Chief Operating Officer Carl James said Monday night that, after looking into after-school activities, the option would have mixed implications in child care, opportunities for students to take part in programs at the New Horizons Regional Education Center and athletics.
He said both options could free up the need for child care for elementary kids in the morning but make it more likely in the afternoon. High school students might be home and available for sibling care under the first option but would not under the second.
James also said the amount of credits that can be earned by students participating in morning New Horizons programs would not be affected but it could shortchange afternoon Career and Technical students on how many credits they’re able to earn. It’s something he suggested fixing with an optional early block class for students looking for an extra credit.
Both Board Member Mark Medford and Chairwoman Barbara Haywood wanted to know how much the extra block would cost the division, a factor that James said is still unknown but could be cost-neutral.
James’ report also showed, under the first option, middle school students might be prevented from dual participation in middle school and junior varsity sports, something about 150 students do right now. Both later schedules could also have a large impact on athletics at Grafton High and Grafton Middle. The two schools share the complex and its athletic facilities and depend on the current schedule to plan their practices.
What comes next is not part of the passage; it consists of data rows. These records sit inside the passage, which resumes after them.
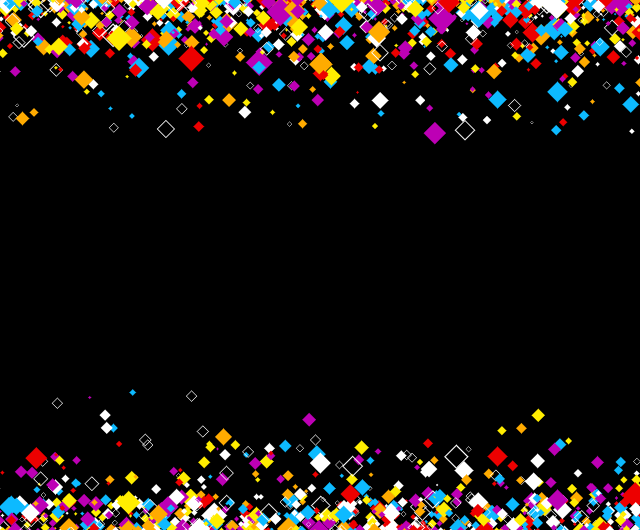
Give the GLSL for this background, as a Shadertoy shader.

```glsl
// Confetti of coloured and outlined diamonds thinning out from the top and bottom edges over black.
#define LAYERS 26
#define CELL_MIN 0.028
#define CELL_MAX 0.076
#define RADIUS_MIN 0.08
#define RADIUS_MAX 0.36
#define FALLOFF_TOP 15.5
#define FALLOFF_BOTTOM 18.0
#define BAND_DEPTH 0.26
#define HOLLOW_SHARE 0.14
#define STROKE 0.05
#define SEED 11u

// Integer hash: three independent values in 0..1.
vec3 hash3(uvec3 v) {
    v = v * 1664525u + 1013904223u;
    v.x += v.y * v.z; v.y += v.z * v.x; v.z += v.x * v.y;
    v ^= v >> 16u;
    v.x += v.y * v.z; v.y += v.z * v.x; v.z += v.x * v.y;
    return vec3(v >> 8u) / 16777216.0;
}

vec3 confettiColor(float pick) {
    const vec3 palette[6] = vec3[6](
        vec3(1.0),              // white
        vec3(1.0, 0.93, 0.0),   // yellow
        vec3(1.0, 0.67, 0.0),   // orange
        vec3(0.93, 0.0, 0.0),   // red
        vec3(0.74, 0.0, 0.71),  // purple
        vec3(0.05, 0.73, 1.0)); // cyan
    return palette[min(int(pick * 6.0), 5)];
}

float diamondDistance(vec2 p, float radius) {
    return (abs(p.x) + abs(p.y) - radius) * 0.7071;
}

// Chance that a diamond exists at height y.
float density(float y) {
    float depth = max(min(y, 1.0 - y), 0.0);
    float falloff = y > 0.5 ? FALLOFF_TOP : FALLOFF_BOTTOM;
    return 0.72 * exp(-falloff * depth) * step(depth, BAND_DEPTH);
}

// Colour and coverage of one jittered grid of diamonds.
vec4 confettiLayer(vec2 p, int layer, float pixel) {
    uint id = uint(layer) + SEED;
    float size = mix(CELL_MIN, CELL_MAX, fract(float(layer) * 0.618));
    vec2 offset = 4.0 + hash3(uvec3(id, 7u, 3u)).xy;
    vec2 grid = p / size + offset;
    vec2 cell = floor(grid);

    vec3 place = hash3(uvec3(uvec2(cell), id));
    vec3 look = hash3(uvec3(uvec2(cell), id + 101u));
    float radius = mix(RADIUS_MIN, RADIUS_MAX, place.z);
    vec2 center = cell + 0.5 + (place.xy - 0.5) * (1.0 - 2.0 * radius);
    float present = step(look.x, density((center.y - offset.y) * size));

    // Filled diamond, or a thin white outline
    float dist = diamondDistance(grid - center, radius) * size;
    bool hollow = look.z < HOLLOW_SHARE;
    if (hollow) dist = abs(dist) - STROKE * radius * size;
    float coverage = clamp(0.5 - dist / pixel, 0.0, 1.0);
    vec3 color = hollow ? vec3(1.0) : confettiColor(look.y);
    return vec4(color, coverage * present);
}

void mainImage(out vec4 fragColor, in vec2 fragCoord) {
    float pixel = 1.0 / iResolution.y;
    vec2 p = fragCoord * pixel;
    vec3 color = vec3(0.0);

    // Stack the layers from back to front
    for (int i = 0; i < LAYERS; i++) {
        vec4 confetti = confettiLayer(p, i, pixel);
        color = mix(color, confetti.rgb, confetti.a);
    }
    fragColor = vec4(color, 1.0);
}
```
In September, citizens showed up at a school board meeting to speak in favor of starting school later, a few saying their children were not getting enough sleep. Board members have been split on going to a later schedule because it is unknown how it would affect bus schedules and after–school activities like high school athletics.
The Board will continue to explore the start time options by holding student focus groups and parent information nights beginning in March. Surveys of parents and staff will be conducted at a later date.
“I don’t know what this board will decide, but I’m so thankful that you’re looking into this,” Kirschke said. “This is a health issue.”